WORK TASK: Copy the data verbatim and leave out every picture.

[Collected data]
======

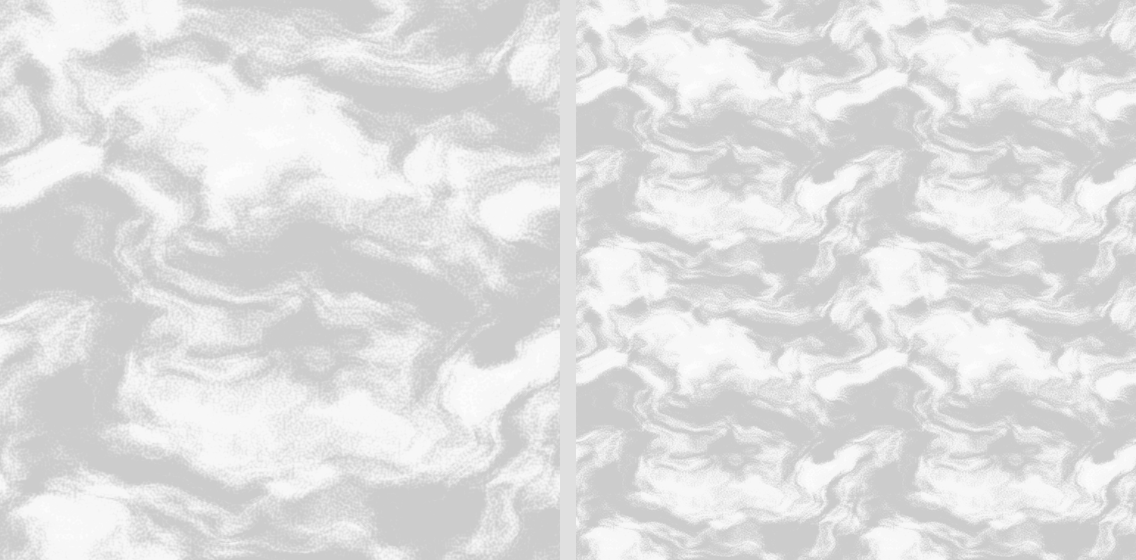
Left, the tile; right, the same tile 2 across and 2 down.
Write a Shadertoy shader that draws this texture.

```glsl
// Pale grey marble: soft light clouds torn by flat grey wisps and fine veins.
// Wrapping gradient noise is warped, then layered as body, creases and streaks;
// every lattice has a whole number of cells, so the square tiles.

const vec3 GREY = vec3(0.800);
const vec3 WHITE = vec3(0.968);

float hash(vec2 cell, float seed) {
    return fract(sin(dot(cell, vec2(127.1, 311.7)) + seed * 17.31) * 43758.5453);
}

// Slope of the random gradient at a wrapped lattice corner
float corner(vec2 cell, vec2 offset, vec2 period, float seed) {
    float angle = 6.28318 * hash(mod(cell, period), seed);
    return dot(vec2(cos(angle), sin(angle)), offset);
}

// Signed gradient noise, repeating when p moves by one unit
float noise(vec2 p, vec2 period, float seed) {
    p *= period;
    vec2 cell = floor(p);
    vec2 f = p - cell;
    vec2 w = f * f * f * (f * (f * 6.0 - 15.0) + 10.0);
    vec2 e = vec2(1.0, 0.0);
    float low = mix(corner(cell, f, period, seed),
                    corner(cell + e.xy, f - e.xy, period, seed), w.x);
    float high = mix(corner(cell + e.yx, f - e.yx, period, seed),
                     corner(cell + e.xx, f - e.xx, period, seed), w.x);
    return mix(low, high, w.y);
}

float fbm(vec2 p, vec2 period, int octaves, float seed) {
    float sum = 0.0;
    float amplitude = 1.0;
    for (int i = 0; i < octaves; i++) {
        sum += amplitude * noise(p, period, seed + float(i));
        period *= 2.0;
        amplitude *= 0.53;
    }
    return sum;
}

// Fibres along a line of slope -shear; a whole shear keeps the tiling
float streaks(vec2 p, float shear, vec2 period, float seed) {
    return fbm(vec2(p.y + shear * p.x, p.x), period, 5, seed);
}

vec2 warp(vec2 p, vec2 period, vec2 amount, float seed) {
    return p + amount * vec2(fbm(p, period, 4, seed), fbm(p, period, 4, seed + 9.0));
}

// Fibres that lie flat, fall or rise from region to region
float fibres(vec2 p, float region) {
    float falling = smoothstep(0.0, 0.22, region);
    float rising = smoothstep(0.0, 0.22, -region);
    return streaks(p, 0.0, vec2(12.0, 3.0), 31.0) * (1.0 - falling - rising)
         + streaks(p, 1.0, vec2(8.0, 3.0), 41.0) * falling
         + streaks(p, -1.0, vec2(9.0, 3.0), 51.0) * rising;
}

void mainImage(out vec4 fragColor, in vec2 fragCoord) {
    vec2 uv = fragCoord / iResolution.xy;

    // Flow: a broad swirl
    vec2 p = warp(uv, vec2(2.0, 3.0), vec2(0.28, 0.14), 1.0);

    // Layers: clouds, dark creases, directional fibres, fine grain
    float body = fbm(p, vec2(3.0, 5.0), 6, 61.0);
    float crease = abs(fbm(p, vec2(3.0, 6.0), 6, 71.0)) - 0.2;
    float region = noise(uv, vec2(3.0, 3.0), 81.0);
    float grain = noise(uv, vec2(190.0), 91.0);
    float tone = body + 0.8 * crease + 0.65 * fibres(p, region) + 0.28 * grain;

    // Colour: grey flattens out below, a few bright flecks stand out above
    vec3 color = mix(GREY, WHITE, smoothstep(-0.34, 0.41, tone));
    float fleck = smoothstep(0.60, 0.85, tone);
    color = mix(color, vec3(0.995), 0.8 * fleck);

    fragColor = vec4(color, 1.0);
}
```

======

RESPONSE AREA:
Left, the tile; right, the same tile 2 across and 2 down.
Write a Shadertoy shader that draws this texture.

```glsl
// Pale grey marble: soft light clouds torn by flat grey wisps and fine veins.
// Wrapping gradient noise is warped, then layered as body, creases and streaks;
// every lattice has a whole number of cells, so the square tiles.

const vec3 GREY = vec3(0.800);
const vec3 WHITE = vec3(0.968);

float hash(vec2 cell, float seed) {
    return fract(sin(dot(cell, vec2(127.1, 311.7)) + seed * 17.31) * 43758.5453);
}

// Slope of the random gradient at a wrapped lattice corner
float corner(vec2 cell, vec2 offset, vec2 period, float seed) {
    float angle = 6.28318 * hash(mod(cell, period), seed);
    return dot(vec2(cos(angle), sin(angle)), offset);
}

// Signed gradient noise, repeating when p moves by one unit
float noise(vec2 p, vec2 period, float seed) {
    p *= period;
    vec2 cell = floor(p);
    vec2 f = p - cell;
    vec2 w = f * f * f * (f * (f * 6.0 - 15.0) + 10.0);
    vec2 e = vec2(1.0, 0.0);
    float low = mix(corner(cell, f, period, seed),
                    corner(cell + e.xy, f - e.xy, period, seed), w.x);
    float high = mix(corner(cell + e.yx, f - e.yx, period, seed),
                     corner(cell + e.xx, f - e.xx, period, seed), w.x);
    return mix(low, high, w.y);
}

float fbm(vec2 p, vec2 period, int octaves, float seed) {
    float sum = 0.0;
    float amplitude = 1.0;
    for (int i = 0; i < octaves; i++) {
        sum += amplitude * noise(p, period, seed + float(i));
        period *= 2.0;
        amplitude *= 0.53;
    }
    return sum;
}

// Fibres along a line of slope -shear; a whole shear keeps the tiling
float streaks(vec2 p, float shear, vec2 period, float seed) {
    return fbm(vec2(p.y + shear * p.x, p.x), period, 5, seed);
}

vec2 warp(vec2 p, vec2 period, vec2 amount, float seed) {
    return p + amount * vec2(fbm(p, period, 4, seed), fbm(p, period, 4, seed + 9.0));
}

// Fibres that lie flat, fall or rise from region to region
float fibres(vec2 p, float region) {
    float falling = smoothstep(0.0, 0.22, region);
    float rising = smoothstep(0.0, 0.22, -region);
    return streaks(p, 0.0, vec2(12.0, 3.0), 31.0) * (1.0 - falling - rising)
         + streaks(p, 1.0, vec2(8.0, 3.0), 41.0) * falling
         + streaks(p, -1.0, vec2(9.0, 3.0), 51.0) * rising;
}

void mainImage(out vec4 fragColor, in vec2 fragCoord) {
    vec2 uv = fragCoord / iResolution.xy;

    // Flow: a broad swirl
    vec2 p = warp(uv, vec2(2.0, 3.0), vec2(0.28, 0.14), 1.0);

    // Layers: clouds, dark creases, directional fibres, fine grain
    float body = fbm(p, vec2(3.0, 5.0), 6, 61.0);
    float crease = abs(fbm(p, vec2(3.0, 6.0), 6, 71.0)) - 0.2;
    float region = noise(uv, vec2(3.0, 3.0), 81.0);
    float grain = noise(uv, vec2(190.0), 91.0);
    float tone = body + 0.8 * crease + 0.65 * fibres(p, region) + 0.28 * grain;

    // Colour: grey flattens out below, a few bright flecks stand out above
    vec3 color = mix(GREY, WHITE, smoothstep(-0.34, 0.41, tone));
    float fleck = smoothstep(0.60, 0.85, tone);
    color = mix(color, vec3(0.995), 0.8 * fleck);

    fragColor = vec4(color, 1.0);
}
```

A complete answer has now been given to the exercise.